Anyone who knows me or has been following Savidge Reads for any length of time will probably know by now that I am a big fan of Tess Gerritsen’s Rizzoli and Isles novels. That said though, because I am such a fan of them, I read them rather sparingly. However the other day when I was feeling in a slight bookish lull, aware I wanted something crime filled and thrilling yet familiar it seemed like it was time to catch up with the eighth in the series ‘The Killing Place’, or ‘Ice Cold’ as its titled abroad, and so I sat down and devoured the book in two sittings, starting one evening and finishing the following morning. They are utterly compelling.
Dr Maura Isles, who you will know by now if you have been reading the series a while, leaves Boston for a medical conference in Wyoming where, needing a change of scene from the disastrous love affair with Father Daniel Brophy, she meets up with an old college acquaintance, Doug, and decides on the spur of the moment (not something a control freak like Maura normally does) to join him, his daughter and friends on a skiing trip for the weekend.
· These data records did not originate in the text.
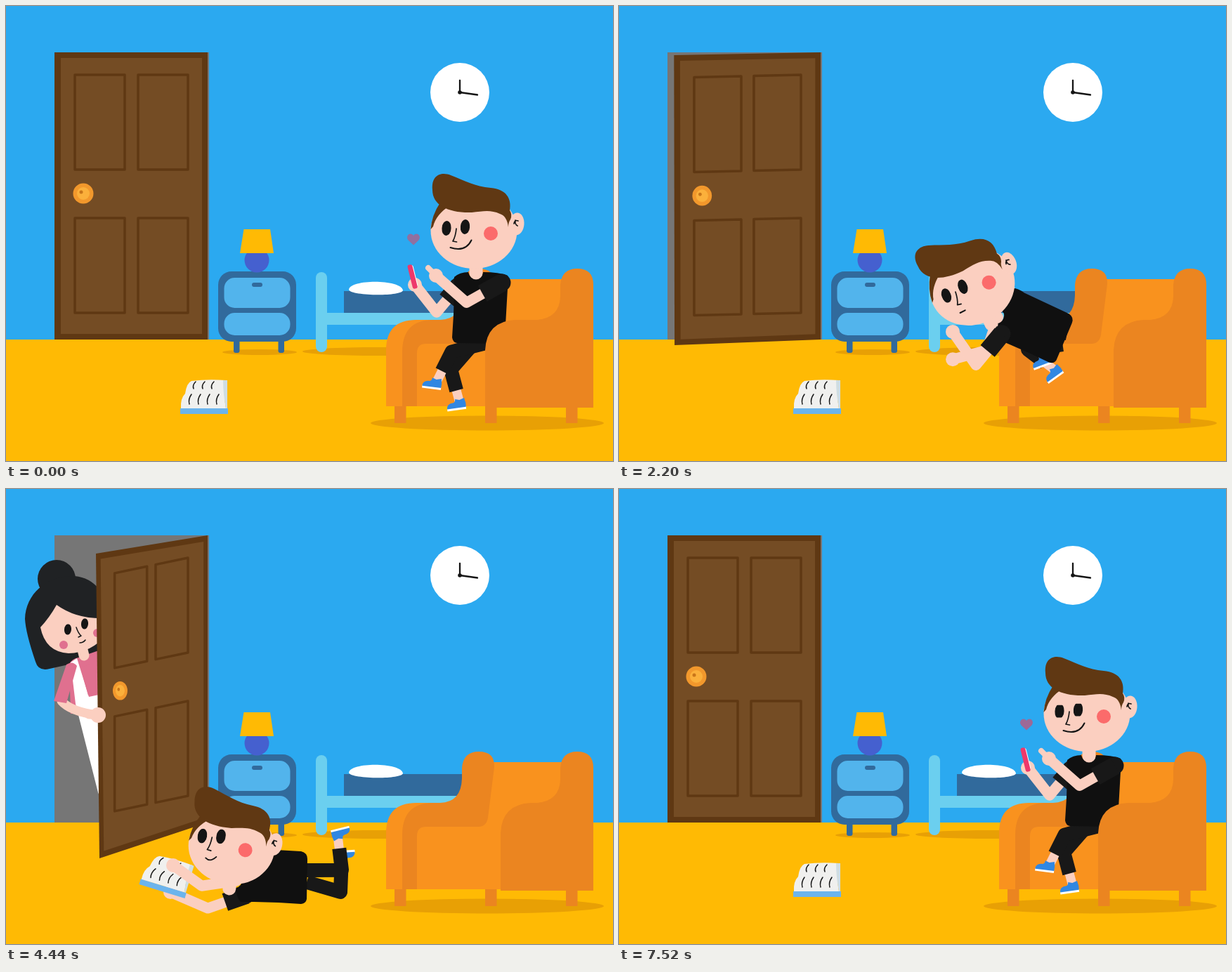
An HTML page with a canvas that plays this animation: 864x648 px, repeating every 7.56 s.

```html
<!DOCTYPE html>
<html lang="en">
<head>
<meta charset="utf-8">
<title>Caught on the phone</title>
<style>
html, body { margin: 0; width: 100%; height: 100%; overflow: hidden; }
canvas { display: block; width: 864px; height: 648px; }
</style>
</head>
<body>
<canvas id="stage" width="864" height="648"></canvas>
<script>
const ctx = document.getElementById('stage').getContext('2d');
const LOOP = 7560, CUT = 5160, TAU = Math.PI * 2, DEG = Math.PI / 180;
const C = {
  wall: '#2ba9f0', floor: '#ffba04', shade: '#e8a005', wood: '#744c24', trim: '#5f3813',
  navy: '#316a9c', sky: '#52b4ec', aqua: '#6bcfef', sofa: '#f9921e', sofaDark: '#eb8520',
  skin: '#fbcfc0', shirt: '#101010', sleeve: '#181818', hair: '#603813', ink: '#151515',
  cheek: '#fb6b6b', shoe: '#3087e2', pink: '#e0708f', bob: '#202224'
};

// drawing helpers
function fill(color, path) { ctx.fillStyle = color; ctx.fill(new Path2D(path)); }
function stroke(color, width, path, cap = 'round') {
  ctx.strokeStyle = color; ctx.lineWidth = width; ctx.lineCap = cap; ctx.lineJoin = 'round';
  ctx.stroke(new Path2D(path));
}
function oval(color, x, y, rx, ry = rx, turn = 0) {
  ctx.fillStyle = color; ctx.beginPath(); ctx.ellipse(x, y, rx, ry, turn, 0, TAU); ctx.fill();
}
function box(color, x, y, w, h, r = 0) {
  ctx.fillStyle = color; ctx.beginPath(); ctx.roundRect(x, y, w, h, r); ctx.fill();
}
function at(x, y, deg, draw, sx = 1, sy = 1) {
  ctx.save(); ctx.translate(x, y); ctx.rotate(deg * DEG); ctx.scale(sx, sy); draw(); ctx.restore();
}
const line = (...points) => 'M' + points.flat().join(' ');

// timing helpers
const clamp = u => Math.max(0, Math.min(1, u));
const lerp = (a, b, u) => a + (b - a) * u;
const mix = (a, b, u) => a.map((v, i) => lerp(v, b[i], u));
const smooth = u => u * u * (3 - 2 * u);
const easeIn = u => u * u;
const easeOut = u => u * (2 - u);
const ramp = (t, a, b) => smooth(clamp((t - a) / (b - a)));
const pulse = (t, mid, half) => clamp(1 - Math.abs(t - mid) / half);
const wave = (t, period) => Math.sin(Math.PI * t / period) ** 2;
const within = (t, a, b) => t > a && t < b;
const early = t => t < CUT;
const seated = t => t < 2080 || t >= CUT;

// poses: body x y turn, head turn and height, hands x y, feet x y turn; joints follow from these
const sit = {
  body: [668, 380, 0], head: [0, 1], hand: [612, 384], hold: [582, 397],
  footA: [612, 537, 7], footB: [646, 566, -8]
};
const tilt = { ...sit, head: [-8, 1], hand: [602, 368] };
const squash = {
  ...tilt, body: [671, 387, 0], head: [-8, .9], hand: [600, 381], hold: [571, 419],
  footA: [614, 541, 12]
};
const perk = { ...sit, head: [5, 1.04] };
const crouch = { ...squash, body: [662, 394, -10], head: [-14, .92] };
const fly = {
  body: [541, 442, -68], head: [-24, 1], hand: [477, 463], hold: [477, 503],
  footA: [607, 504, -22], footB: [623, 520, -37]
};
const slide = {
  body: [346, 558, -90], head: [-14, 1], hand: [236, 571], hold: [247, 538],
  footA: [428, 463, 111], footB: [464, 485, 125]
};
const lie = {
  body: [328, 558, -90], head: [6, 1], hand: [234, 574], hold: [238, 536],
  footA: [472, 493, 166], footB: [478, 524, 176]
};
const keys = [
  [80, sit], [560, tilt], [780, tilt], [920, squash], [1080, perk], [1720, perk],
  [1960, crouch], [2200, fly, easeIn], [2440, slide, easeOut], [2600, slide], [2920, lie],
  [CUT, lie], [CUT, sit], [5600, tilt], [6680, tilt], [7200, sit]
];
function poseAt(t) {
  const next = keys.findIndex(k => k[0] > t);
  if (next < 1) return { ...sit };
  const [t0, a] = keys[next - 1], [t1, b, ease = smooth] = keys[next], pose = {};
  for (const part in a) pose[part] = mix(a[part], b[part], ease((t - t0) / (t1 - t0)));
  if (within(t, 5920, 6640)) pose.hand = mix(tilt.hand, sit.hand, wave(t - 5920, 360));
  return pose;
}

// middle joint of a two-part limb
function joint([ax, ay], [bx, by], len, side) {
  const dx = bx - ax, dy = by - ay, d = Math.hypot(dx, dy) || 1;
  const h = side * Math.sqrt(Math.max(0, len * len - d * d / 4)) / d;
  return [(ax + bx) / 2 - dy * h, (ay + by) / 2 + dx * h];
}

function room() {
  box(C.wall, 0, 0, 864, 475);
  box(C.floor, 0, 475, 864, 173);
  oval('#fff', 646, 123, 42);
  stroke(C.ink, 2.3, 'M646 106V123L671 126.5');
  oval(C.ink, 646, 123, 2.8);

  oval(C.shade, 361, 493, 53, 4);
  oval(C.shade, 530, 492, 108, 6);
  for (const x of [324, 387.5]) box(C.navy, x, 470, 8.5, 24, 3);
  box(C.navy, 302, 378, 111, 100, 19);
  box(C.sky, 310.5, 387, 94, 43, 15);
  box(C.sky, 310.5, 437, 94, 32, 15);
  box(C.navy, 350, 394, 15, 6, 3);
  oval('#4560cf', 357, 362, 17.5);
  fill(C.floor, 'M338.5 318H376L381 352H333Z');

  box(C.navy, 481, 406, 190, 32);
  fill('#fff', 'M488 404C490 389 562 389 565 405C563 414 490 413 488 404Z');
  box(C.aqua, 448, 437, 215, 17);
  box(C.aqua, 441, 379, 16, 114, 8);
}

function sofaBack() {
  oval(C.shade, 685, 594, 166, 10.5);
  for (const x of [553, 682, 797]) box(C.sofaDark, x, 565, 16.5, 29);
  fill(C.sofa, 'M541 570V490Q541 447 584 447H660L692 389H810V570Z');
  fill(C.sofaDark, 'M564 570V493Q564 447 608 447H618Q648 446 649 412V397Q651 374 673 374Q696 374 695 396L686 468Q684 481 672 481H598Q585 481 585 494V570Z');
}
function sofaArm(x) {
  fill(C.sofaDark, `M${x} 572V490Q${x + 2} 449 ${x + 43} 447H756Q788 444 789 414V397Q791 374 813 374Q836 374 836 397V572Z`);
}

function door(t) {
  const p = early(t) ? ramp(t, 2000, 2800) : 0;
  const leaf = (x, y) => {
    const out = p * (287 - x) / 218, down = (y - 66) / 409;
    return [x + out * (59 + 5 * down), y + out * (26 + 25 * down)];
  };
  const inlay = (x, y) => {
    const out = p * (259 - x) / 162;
    return [x + out * 57, y + out * 22];
  };
  const quad = (map, x, y, w, h) =>
    line(map(x, y), map(x + w, y), map(x + w, y + h), map(x, y + h)) + 'Z';
  fill(C.trim, quad(leaf, 69, 66, 218, 409));
  fill(C.wood, quad(leaf, 78, 74, 201, 393));
  for (const x of [98, 188]) for (const y of [98, 302]) stroke(C.trim, 3.5, quad(inlay, x, y, 71, 135));
  at(...inlay(110, 267), 0, () => {
    oval('#f2982c', 0, 0, 14.5);
    oval('#fbb03b', 0, 0, 9);
    const turn = within(t, 700, 1580) ? 75 * wave(t - 700, 440) : 0;
    at(0, 0, turn, () => oval('#c9761a', -3, -2, 2.5));
  }, 1 - .28 * p, 1 - .08 * p);
}

function woman(t, handOnly) {
  at(130, 330, 26 * (1 - ramp(t, 2360, 2735)), () => {
    ctx.translate(-130, -330);
    if (handOnly) {
      stroke(C.skin, 13, 'M118 321H130');
      oval(C.skin, 131, 322, 11);
      return;
    }
    oval(C.bob, 72, 128, 27);
    fill(C.bob, 'M42 246Q28 205 27 185C28 148 60 122 98 124Q140 128 152 190V236L62 256Q46 260 42 246Z');
    fill(C.skin, 'M72 165Q62 183 49 197Q56 232 89 234Q122 233 142 208V184Q101 186 72 165Z');
    fill(C.pink, 'M90 249Q94 242 103 240L132 230L150 320H92Z');
    fill('#fff', 'M92 247L101 241L118 296L146 290V470L131 432L99 306Z');
    fill(C.pink, 'M106 254L118 250L146 262V286L117 294Z');
    stroke(C.skin, 15, 'M108 225L111 237');
    stroke(C.skin, 13, 'M79 302Q92 317 130 322');
    fill(C.pink, 'M86 250Q95 244 101 252L86 305L68 302Z');
    const lid = pulse(t, 2650, 100);
    eye(88, 200, 5, 7.7, lid);
    eye(112, 192, 5, 7.7, lid);
    oval(C.pink, 82, 222, 6);
    oval(C.pink, 130, 205, 6);
    stroke(C.ink, 1.5, 'M100 197Q103 206 107 209L103 211');
    const talk = within(t, 3080, 3840) ? wave(t - 3080, 220) : 0;
    if (talk > .15) oval(C.ink, 109, 217, 3.5, 3.5 * talk);
    else stroke(C.ink, 1.5, 'M105 219Q110 219 113 215');
  });
}

function eye(x, y, rx, ry, lid) {
  ctx.save();
  ctx.beginPath(); ctx.rect(x - rx, y - ry * (1 - .9 * lid), rx * 2, ry * (2 - 1.6 * lid)); ctx.clip();
  oval(C.ink, x, y, rx, ry, .08);
  ctx.restore();
}

function book(t) {
  const u = early(t) ? ramp(t, 2400, 2560) : 0, back = early(t) ? 5 * ramp(t, 2600, 2920) : 0;
  at(282 - 48 * u - back, 557 - 7 * u, 17 * u, () => {
    fill('#6cb4ec', 'M-34 16H34V24H-34Z');
    fill('#f0f0ee', 'M-33 16Q-34 2 -27 -5Q-25 -20 -18 -23Q5 -26 31 -24Q27 -5 31 16Z');
    fill('#cfdde2', 'M27 -24H33V16H31Q27 -4 27 -24Z');
    const mark = (x, y, h) => stroke(C.ink, 1.5, `M${x + 3} ${y - h}Q${x - 2} ${y} ${x} ${y + h}`);
    for (let i = 0; i < 3; i++) mark(-15 + i * 13, -17, 5);
    for (let i = 0; i < 4; i++) mark(-21 + i * 13, 3, 7);
  });
}

function phone(x, y, turn) {
  at(x, y, turn, () => {
    box('#fff', -1, -28, 5, 31, 2);
    box('#ee386b', -4, -29.5, 7, 35, 3);
  });
}

function arm(shoulder, hand, len, cover, point) {
  const elbow = joint(shoulder, hand, len, -1), [x, y] = hand;
  stroke(C.skin, 15, line(shoulder, elbow, hand));
  oval(C.skin, x, y, 10);
  if (point > 0) stroke(C.skin, 8, line(hand, [x - 11 * point, y - 11 * point]));
  if (cover <= 0) return;
  oval(C.sleeve, ...shoulder, 12.5 * cover);
  stroke(C.sleeve, 26 * cover, line(shoulder, mix(shoulder, elbow, .55)), 'butt');
}

function leg(hip, [x, y, turn]) {
  const ankle = [x, y], knee = joint(hip, ankle, 50, 1), cuff = mix(knee, ankle, .62);
  stroke(C.skin, 13, line(cuff, ankle));
  stroke(C.sleeve, 20, line(hip, knee, cuff), 'butt');
  at(x, y, turn, () => {
    fill('#fff', 'M-19 5H8V9H-19Z');
    fill(C.shoe, 'M-6 -7L0 -5L7 -7Q9 0 8 6H-19Q-19 -2 -9 -2Q-6 -3 -6 -7Z');
  });
}

function mouth(t) {
  if (t < 1000 || t >= CUT) return stroke(C.ink, 2, 'M632.5 344Q654 351 662.5 333.5');
  const u = clamp((t - 4280) / 160);
  if (t < 2760) stroke(C.ink, 2, 'M635 347L643 346.5');
  else if (u < .5) oval(C.ink, 637, 349, 3.6 * (1 - u));
  else stroke(C.ink, 1.8, `M635 347Q642 ${347 + 6 * u} 650 344`);
}

function head([x, y], [turn, height], t) {
  at(x, y, turn, () => {
    ctx.translate(-668, -378);
    stroke(C.skin, 19, 'M669 362V380');
    oval(C.skin, 666, 320, 61.5, 54);
    oval(C.skin, 727, 310.5, 10.5, 16, .08);
    stroke(C.ink, 1.7, 'M723 310Q724 304 729 306M725 305Q724 311 728 313');
    fill(C.hair, 'M604.5 318Q606 298 618 280L632 284Q612 297 608 314Z');
    fill(C.hair, 'M607 262C605 240 620 236 633 241C654 249 667 257 690 259C712 261 720 274 717 291Q721 297 718 304Q715 308 715 315Q713 299 703 296C690 290 680 292 663 294C630 295 607 284 607 262Z');
    const up = early(t) ? ramp(t, 2640, 2920) : 0;
    ctx.translate(-4 * up, -7 * up);
    const lid = Math.max(...[970, 5720, 7440].map(mid => pulse(t, mid, 100)));
    eye(627, 316.5, 6.7, 10.5, lid);
    eye(653.5, 314.5, 6.7, 10.5, lid);
    stroke(C.ink, 1.7, 'M641 317Q640 328 636 335L641.5 336');
    mouth(t);
    oval(C.cheek, 690, 324 + 6 * up, 10);
  }, 1.45 - .45 * height, height);
}

function boy(t) {
  const p = poseAt(t), resting = t >= 2400 && early(t);
  const [x, y, turn] = p.body, flat = clamp(-turn / 60);
  const s = Math.sin(turn * DEG), c = Math.cos(turn * DEG);
  const onBody = (a, b) => [x + a * c - b * s, y + a * s + b * c];
  const kick = within(t, 3080, 3740) ? Math.sin(Math.PI * (t - 3080) / 220) : 0;
  const tap = seated(t) ? 9 * wave(t, 376) : 0;

  const nearArm = () => arm(onBody(lerp(38, -20, flat), 14), p.hand, 58, 1, 1 - flat);
  if (resting) { nearArm(); book(t); }
  arm(onBody(lerp(-23, 0, flat), 18 * (1 - flat)), p.hold, 50, 1 - flat, 0);
  if (t < 1640 || t >= CUT) phone(...p.hold, -14 - .7 * (p.hold[1] - 397));
  leg(onBody(-2, 100), mix(p.footB, [p.footB[0] + 5, p.footB[1], p.footB[2] + 12], -kick));
  leg(onBody(15, 100), mix(p.footA, [p.footA[0] + 5, p.footA[1], p.footA[2] + 12], kick + tap / 12 * seated(t)));
  at(x, y, turn, () => fill(C.shirt,
    'M-30 6Q-22 -1 -10 -1Q-8 8 1 8Q10 8 11 -1Q34 -1 46 4Q49 10 46 22L42 92Q40 101 31 101L-26 100Q-32 99 -33 92L-31 60L-30 25Z'));
  head([x - 11 * flat, y - 2 + 11 * flat], p.head, t);
  if (!resting) nearArm();
}

function heart(t) {
  const age = (t - 7240 + LOOP) % LOOP;
  if (age > 640) return;
  const s = clamp(age / 120);
  ctx.globalAlpha = (1 - age / 640) * 1.08 * s;
  at(580, 356 - age * .075, 0, () => fill('#e83f5c',
    'M0 8.5L-7.5 1.5C-12 -4 -5 -11 0 -5C5 -11 12 -4 7.5 1.5Z'), s, s);
  ctx.globalAlpha = 1;
}

function draw(t) {
  room();
  box('#767676', 69, 66, 220, 409);
  const visitor = within(t, 2360, CUT);
  if (visitor) woman(t, false);
  door(t);
  if (visitor && t > 2680) woman(t, true);
  sofaBack();
  if (!seated(t)) sofaArm(704);
  if (t < 2400 || t >= CUT) book(t);
  boy(t);
  if (seated(t)) sofaArm(682);
  heart(t);
  if (within(t, 1640, 2080)) {
    const u = (t - 1640) / 400;
    phone(lerp(582, 900, u), 397 - 420 * u * (1 - u), -14 + 540 * u);
  }
}

const start = performance.now();
function tick() {
  draw((performance.now() - start) % LOOP);
  requestAnimationFrame(tick);
}
draw(0);
requestAnimationFrame(tick);
</script>
</body>
</html>
```
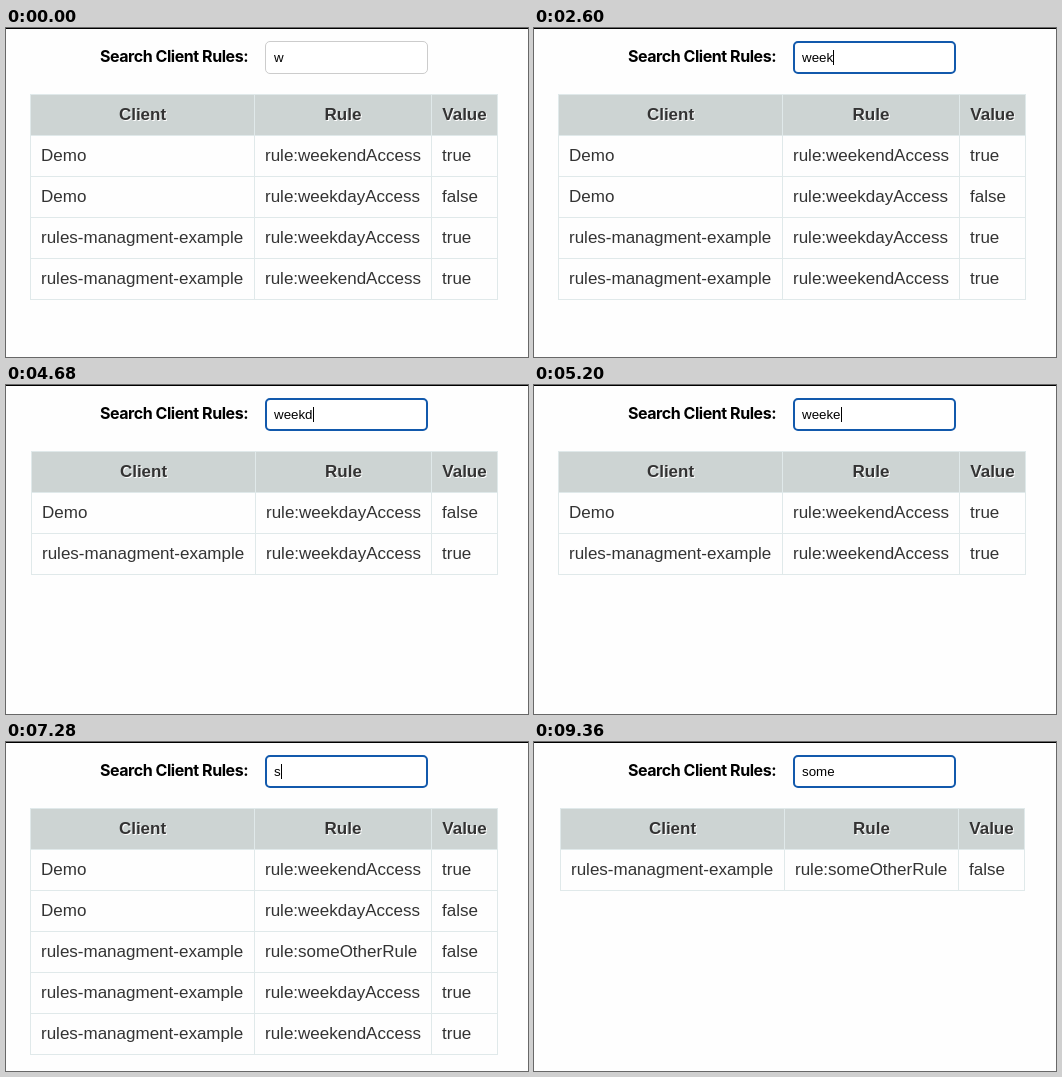
An HTML page for the animation above (9.49 s loop, 522 px wide and 329 px high).

```html
<!DOCTYPE html>
<html lang="en">
<head>
<meta charset="utf-8">
<title>Client rule search</title>
<style>
  html, body { margin: 0; width: 100%; height: 100%; overflow: hidden; background: #fefefe; }
  svg { display: block; width: 522px; height: 329px; }
  text { font: 17px "Liberation Sans", Arial, sans-serif; fill: #333; }
  .head text { font-weight: 700; text-anchor: middle; }
  .head { filter: drop-shadow(1px 1px 0.5px #fff); }
  .grid { fill: none; stroke: #e0e9ea; }
  #label { font: 700 16px Inter, sans-serif; letter-spacing: -0.45px; fill: #000; }
  #typed { font-size: 13.333px; fill: #000; }
</style>
</head>
<body>
<svg viewBox="0 0 522 329">
  <rect width="522" height="1" fill="#000"/>
  <text id="label" x="94" y="34">Search Client Rules:</text>
  <rect id="field" fill="#fff"/>
  <text id="typed" x="268" y="34"></text>
  <rect id="caret" y="22" width="1" height="15" fill="#000"/>
  <g id="table"></g>
</svg>
<script>
const LOOP = 9490, TOP = 66, ROW = 41;
const $ = id => document.getElementById(id);

const rules = [
  ["Demo", "rule:weekendAccess", "true"],
  ["Demo", "rule:weekdayAccess", "false"],
  ["rules-managment-example", "rule:someOtherRule", "false"],
  ["rules-managment-example", "rule:weekdayAccess", "true"],
  ["rules-managment-example", "rule:weekendAccess", "true"]
];

// start time, query, caret shown
const steps = [
  [0, "w", 0], [1300, "w", 1], [1820, "w", 0],
  [2080, "we", 1], [2340, "wee", 1], [2600, "week", 1], [3120, "weekd", 1],
  [3510, "weekda", 1], [4030, "weekda", 0], [4550, "weekda", 1],
  [4680, "weekd", 1], [4810, "week", 1], [5070, "weeke", 1], [5720, "weeken", 1],
  [5980, "weeke", 1], [6110, "week", 1], [6240, "wee", 1],
  [6500, "we", 1], [6630, "w", 1], [6760, "", 1],
  [7280, "s", 1], [7410, "so", 1], [7670, "som", 1], [7800, "some", 1],
  [8320, "some", 0], [8840, "some", 1], [9360, "some", 0]
];

// Column edges follow the widest rule name in the result.
function columns(rows) {
  const has = word => rows.some(r => r[1].includes(word));
  if (has("weekend")) return [24, 248, 425, 491];
  if (has("weekday")) return [25, 249, 425, 491];
  return [26, 250, 424, 490];
}

const text = (x, y, s) => `<text x="${x}" y="${y}">${s}</text>`;

function drawTable(query) {
  const rows = rules.filter(r => r[1].toLowerCase().includes(query));
  const xs = columns(rows), left = xs[0], right = xs[3];
  const bottom = TOP + ROW * (rows.length + 1);
  let lines = "";
  for (const x of xs) lines += `M${x + 0.5} ${TOP}V${bottom + 1}`;
  for (let y = TOP; y <= bottom; y += ROW) lines += `M${left} ${y + 0.5}H${right + 1}`;
  const head = ["Client", "Rule", "Value"]
    .map((s, i) => text((xs[i] + xs[i + 1] + 1) / 2, TOP + 26, s)).join("");
  const body = rows.map((r, j) =>
    r.map((s, i) => text(xs[i] + 11, TOP + 26 + ROW * (j + 1), s)).join("")).join("");
  $("table").innerHTML =
    `<rect x="${left}" y="${TOP}" width="${right - left}" height="${ROW}" fill="#cdd4d3"/>` +
    `<path class="grid" d="${lines}"/><g class="head">${head}</g>${body}`;
}

function drawField(focused) {
  const w = focused ? 2 : 1;
  const box = {
    x: 259 + w / 2, y: 13 + w / 2, width: 163 - w, height: 33 - w,
    rx: 5 - w / 2, stroke: focused ? "#1259ac" : "#ccc", "stroke-width": w
  };
  for (const k in box) $("field").setAttribute(k, box[k]);
}

let current = -1;
function show(i) {
  const [time, query, caret] = steps[i];
  drawField(time > 0);
  $("typed").textContent = query;
  const end = query ? $("typed").getComputedTextLength() : 0;
  $("caret").setAttribute("x", Math.round(268 + end));
  $("caret").setAttribute("opacity", caret);
  drawTable(query);
}

const start = performance.now();
function tick() {
  const t = (performance.now() - start) % LOOP;
  const i = steps.findLastIndex(s => s[0] <= t);
  if (i !== current) show(current = i);
  requestAnimationFrame(tick);
}
tick();
</script>
</body>
</html>
```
Alas the spontaneous adventure takes a darker twist when a sudden snow storm descends and the motley crew end up stranded in the middle of nowhere with a broken down car… Until they spot Kingdom Come a seemingly abandoned settlement of part of a religious group. At first they think they have found their salvation, but they couldn’t have been more wrong.
To give anything else away after this would be to ruin all the wonderful, and truly gripping, twists and turns that Gerritsen will delight you with as ‘The Killing Place’ continues. I was one hundred percent gripped from the start of the book until the very end which I didn’t see turning out the way it did, though knowing Tess Gerritsen’s other books I should have known there is always an added twist or two to any of her tales. Before I carry on raving about the book I should throw in a few slight issues I had with it. Firstly was one of the character names. I won’t say who ‘Rat’ is in the story, as he is quite pivotal, but having that as his name very nearly broke the spell for me. I simply couldn’t get my head around it initially however I carried on as the story was just too good. Secondly I did get a little lost at one point which doesn’t usually happen. Rare for me to say it but about a quarter of the way through too much seemed to happen at once. I was delighted there were so many threads to the novel but for a chapter or two I did find myself thinking ‘hang on a minute… what?’ This did pass though and suddenly all made sense.
What I did really like about this book, and I have noticed this more and more as the series has progressed, is that Gerritsen uses the situations she puts Rizzoli and Isles, or the crimes they investigate, Isles being the Medical Examiner to Rizzoli’s detective, to talk about issues. As the series has gone on its has remained a brilliant set of thrilling crime novels but they have become less slasher and more psychological. In the case of ‘The Killing Place’ the theme is about religious sects and how they are, and aren’t, controlled and how this effects the people in them and outside of them.
I also like to think that these books make me slightly more clever, in a fun if grisly way, as Gerritsen is/was a doctor and so when awful things happen to the victims I find myself learning all sorts of scientific words and phrases I would never normally learn but can now use at will. I am dying to throw organophosphate into a conversation over dinner sometime soon.
‘Pasternak said, “How sure are you that this organophosphate stuff is what we are dealing with?”
“It will need to be confirmed by the tox report. But the clinical picture is classic. Gruber responded to atropine. And a STAT blood test showed a significant drop in cholinesterase activity. Again, that’s something you’d find with organophosphate poisoning.”’
I highly recommend ‘The Killing Place’, it will grip you from the start and (cliché alert, yet true) have you hooked turning the pages until the small hours. I also think that being more of an Isles story and out of its usual setting of Boston this could be a good place to start the series randomly, unless you are like me and simply have to read everything in order. ‘The Killing Place’ is also a great example of a thriller that deals with issues of our times and leaves you thinking with the questions it asks. Oh, one final thing though, I hope the next book is about the random body that Rizzoli finds in a dead (natural causes) old ladies storage unit. I was really grimly fascinated by that and then Rizzoli went off in search of Maura, I felt that was ‘to be continued…’
Who else is a Rizzoli and Isles fan? Are you a fan of the TV series, I am! Which is your favourite of the books, which would you recommend to a new to Gerritsen reader? Have you read any of the non Rizzoli and Isles tales and if so what did you make of those?